I bought a hair straightener online and the product is wonderful (you just run it through your hair like a brush! it is super convenient because that’s pretty much the limit of the amount of time/effort I’m willing to commit to having nice hair) but even more wonderful is the set of poorly-translated instructions it came with:
- Please don’t put too much hair, if put more, in the control process it will slow down the speed, the effect is obvious.
- Fast Hair Straightener use a different direction, for personal use, with the personal habits.
- Do not self-transformation, demolition, repair the product.
- This product cannot be put into the fire or external heating.
- Do not wet or in the bathroom, wet water area places.
On the way to school this morning, Ellie asked me why boys don’t wear dresses. I told her they certainly could, if they wanted to, and that some do. She asked why most don’t (this was very confusing for her, because in her mind, dresses = awesome, so who would choose NOT to wear a dress if it really was a valid choice) so I told her, “Well, it’s a whole thing called ‘toxic masculinity’ and it’s because of something called ‘the patriarchy’ …” and she said that Zach looks really pretty when they play dress-up in her princess clothes, and I agreed, and once again I was reminded that when you’re four, complicated topics really aren’t that complicated. You smash that patriarchy, kiddo.

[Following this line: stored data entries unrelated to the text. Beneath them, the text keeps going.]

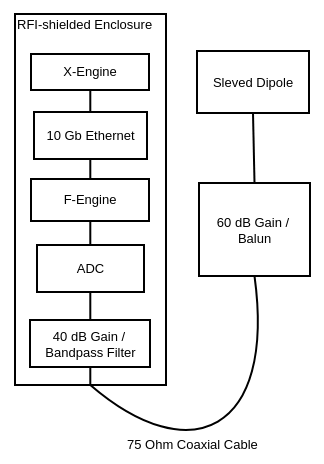
<!DOCTYPE html>
<html lang="en">
<head>
<meta charset="utf-8">
<title>Receiver signal chain</title>
<style>
:root { --paper: #fff; --ink: #000; }
* { box-sizing: border-box; }
html, body { margin: 0; background: var(--paper); }
.diagram {
  position: relative;
  width: 324px;
  height: 464px;
  overflow: hidden;
  background: var(--paper);
  color: var(--ink);
  font: 13px/16px "Liberation Sans", Arial, sans-serif;
}
.wires { position: absolute; left: 0; top: 0; fill: none; stroke: var(--ink); stroke-width: 2; }
.enclosure, .node { position: absolute; border: 2px solid var(--ink); }
.enclosure { left: 14px; top: 13px; width: 153px; height: 373px; }
.node {
  display: flex;
  align-items: center;
  justify-content: center;
  text-align: center;
  white-space: nowrap;
  background: var(--paper);
}
.x-engine { left: 30px; top: 53px; width: 120px; height: 38px; }
.ethernet { left: 33px; top: 111px; width: 115px; height: 49px; }
.f-engine { left: 30px; top: 178px; width: 120px; height: 44px; }
.adc { left: 36px; top: 244px; width: 109px; height: 49px; }
.filter { left: 29px; top: 319px; width: 122px; height: 49px; padding-top: 2px; }
.dipole { left: 196px; top: 50px; width: 114px; height: 64px; padding-top: 2px; }
.balun { left: 198px; top: 182px; width: 113px; height: 95px; padding-top: 2px; }
.balun span { margin-left: -3px; }
.filter span { margin-left: -2px; }
.balun i, .filter i { display: block; font-style: normal; }
.balun i { padding-left: 3px; }
.filter i { padding-left: 3px; }
.label { position: absolute; white-space: nowrap; }
.enclosure-label { left: 17px; top: 17px; }
.cable-label { left: 127px; top: 437px; }
</style>
</head>
<body>
<main class="diagram">
  <div class="enclosure"></div>
  <svg class="wires" width="324" height="464" viewBox="0 0 324 464" aria-hidden="true">
    <path d="M90.3 90V385"/>
    <path d="M253 113L254.500 183"/>
    <path d="M90.300 385C190 471 276 433 254.500 276"/>
  </svg>
  <div class="label enclosure-label">RFI-shielded Enclosure</div>
  <div class="node x-engine">X-Engine</div>
  <div class="node ethernet">10 Gb Ethernet</div>
  <div class="node f-engine">F-Engine</div>
  <div class="node adc">ADC</div>
  <div class="node filter"><span>40 dB Gain /<i>Bandpass Filter</i></span></div>
  <div class="node dipole">Sleved Dipole</div>
  <div class="node balun"><span>60 dB Gain /<i>Balun</i></span></div>
  <div class="label cable-label">75 Ohm Coaxial Cable</div>
</main>
</body>
</html>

Stupid ugly winter
Sometimes when it’s -20C with the windchill and you pretty much have to coat your face in a liberal layer of vaseline before walking your daughter to school because otherwise you’ll end up with an unattractive case of windburn that will startle you every time you walk by a mirror (“why do I have a hideous rash? what am I allergic to now? oh right, winter!”), there’s nothing for it but to follow several of Maui’s fancypants resorts on Instagram. Last week one of them posted a photo of a beach wedding, with the caption, “Marriage is the sunset of love.” Er … I’m not sure if their social media person really understands what the word “sunset” means. Marriage Is the Sunset of Love is going to be the title of my self-help book for unhappy couples. Sample chapters:
- I Think I’ve Made a Terrible Mistake

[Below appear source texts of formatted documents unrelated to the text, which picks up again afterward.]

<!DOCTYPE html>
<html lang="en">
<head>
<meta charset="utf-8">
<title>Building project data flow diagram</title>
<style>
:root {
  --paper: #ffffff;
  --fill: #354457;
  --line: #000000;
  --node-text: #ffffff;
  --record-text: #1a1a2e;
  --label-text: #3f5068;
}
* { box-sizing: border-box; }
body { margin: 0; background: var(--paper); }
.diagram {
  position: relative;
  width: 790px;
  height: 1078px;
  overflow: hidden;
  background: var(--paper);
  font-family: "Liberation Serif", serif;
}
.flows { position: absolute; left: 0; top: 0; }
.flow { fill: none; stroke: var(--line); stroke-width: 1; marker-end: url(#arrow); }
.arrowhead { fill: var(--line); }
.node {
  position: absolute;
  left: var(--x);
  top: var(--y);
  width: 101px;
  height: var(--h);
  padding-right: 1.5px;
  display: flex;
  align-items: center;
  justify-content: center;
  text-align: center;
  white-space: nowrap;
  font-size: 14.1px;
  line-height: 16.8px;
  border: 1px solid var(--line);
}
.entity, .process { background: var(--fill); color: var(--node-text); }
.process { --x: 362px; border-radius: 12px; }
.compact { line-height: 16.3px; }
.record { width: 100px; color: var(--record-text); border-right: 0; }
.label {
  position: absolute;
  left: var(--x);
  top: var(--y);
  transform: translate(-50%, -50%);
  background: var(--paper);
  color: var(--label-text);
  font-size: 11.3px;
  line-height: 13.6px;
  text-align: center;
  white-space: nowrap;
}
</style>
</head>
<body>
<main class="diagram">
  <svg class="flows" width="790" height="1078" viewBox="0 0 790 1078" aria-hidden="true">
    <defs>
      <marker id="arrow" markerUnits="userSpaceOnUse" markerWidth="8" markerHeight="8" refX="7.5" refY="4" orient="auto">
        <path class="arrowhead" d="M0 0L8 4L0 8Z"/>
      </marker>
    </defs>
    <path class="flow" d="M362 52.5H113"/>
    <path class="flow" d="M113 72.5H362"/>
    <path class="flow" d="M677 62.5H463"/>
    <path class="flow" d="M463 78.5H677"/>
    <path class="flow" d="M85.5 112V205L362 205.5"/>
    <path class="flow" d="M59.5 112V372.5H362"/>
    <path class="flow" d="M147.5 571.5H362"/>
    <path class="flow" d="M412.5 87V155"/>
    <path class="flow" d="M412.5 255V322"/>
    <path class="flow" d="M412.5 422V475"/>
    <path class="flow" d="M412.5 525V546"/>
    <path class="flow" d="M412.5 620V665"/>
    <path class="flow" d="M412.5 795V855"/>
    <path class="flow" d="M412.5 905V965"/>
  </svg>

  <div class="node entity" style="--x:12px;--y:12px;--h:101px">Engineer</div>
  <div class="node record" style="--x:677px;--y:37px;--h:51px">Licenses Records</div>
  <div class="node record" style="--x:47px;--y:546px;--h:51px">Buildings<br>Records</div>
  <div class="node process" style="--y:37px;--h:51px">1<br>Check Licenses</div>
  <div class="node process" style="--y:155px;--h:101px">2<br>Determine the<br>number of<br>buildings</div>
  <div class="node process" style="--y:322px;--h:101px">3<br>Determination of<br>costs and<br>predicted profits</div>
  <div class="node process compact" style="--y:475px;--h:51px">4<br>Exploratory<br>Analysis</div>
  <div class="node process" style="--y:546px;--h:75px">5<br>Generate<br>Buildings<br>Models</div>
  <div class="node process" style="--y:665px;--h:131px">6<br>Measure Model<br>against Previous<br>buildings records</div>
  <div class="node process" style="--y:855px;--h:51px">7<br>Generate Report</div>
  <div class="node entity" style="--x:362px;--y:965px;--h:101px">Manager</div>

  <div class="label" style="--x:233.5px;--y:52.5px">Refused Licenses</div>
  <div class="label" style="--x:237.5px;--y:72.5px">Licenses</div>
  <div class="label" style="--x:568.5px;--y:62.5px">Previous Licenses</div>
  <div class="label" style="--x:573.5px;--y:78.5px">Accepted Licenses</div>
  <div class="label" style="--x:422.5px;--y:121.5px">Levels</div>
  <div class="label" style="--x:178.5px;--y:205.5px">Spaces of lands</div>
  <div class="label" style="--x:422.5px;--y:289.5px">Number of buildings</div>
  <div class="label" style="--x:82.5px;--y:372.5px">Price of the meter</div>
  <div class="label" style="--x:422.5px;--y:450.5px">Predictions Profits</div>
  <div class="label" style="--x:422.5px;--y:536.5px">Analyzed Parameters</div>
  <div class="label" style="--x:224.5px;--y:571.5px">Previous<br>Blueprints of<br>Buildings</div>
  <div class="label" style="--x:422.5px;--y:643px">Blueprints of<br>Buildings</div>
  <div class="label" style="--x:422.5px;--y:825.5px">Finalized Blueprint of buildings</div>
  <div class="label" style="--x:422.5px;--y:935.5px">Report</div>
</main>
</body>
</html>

- Why Do You Never Listen to Me When I Talk to You
- Mark Is Just a Friend, I Swear
- At Least Mark Listens When I Talk
- Kids, This Is Mommy’s ‘Special Friend’ Mark
I think I promised to tell you about how Zach broke my nose. Have I mentioned before that he has a giant head? It’s literally off the charts in size. A few weeks ago, he was sitting in my lap and threw himself back, at which point the crown of his head connected with the bridge of my nose. It was remarkably painful and I had some bruising around my eyes for a few days, but I never went to the doctor, because … sometimes I am not a smart individual. I finally went last week, mostly to get some antibiotics for yet another sinus and inner ear infection, but the one benefit of my possibly broken nose (it was too inflamed and swollen for my doctor to determine if it actually was broken or not) is that it earned me a referral to a specialist (which I have been requesting since last winter, most of which I spent on one kind of antibiotics or another) who will hopefully be able to solve my chronic sinus issues. When it really hurts, I tell Zach, “You broke my nose!” and he usually ambles over and, after announcing “I kiss it!” plants a moist one between my eyebrows. I think at this point I can safely say that toddler saliva is not the cure for a broken nose.
I picked Ellie up from a playdate last week and the poor girl was tired and brokenhearted from leaving her friend, as she almost always is after a playdate (that girl loves HARD) so it was understandable that when she said she would like a treat when she got home and Zach told her the chocolate was all gone, she burst into tears and said, “Don’t ever say that! It is NOT NICE to say the chocolate is gone!” and proceeded to sob for the rest of the drive home. I think that was Zach’s first introduction to one of the most important and immutable laws of the universe: don’t ever tell a sad girl there is no chocolate.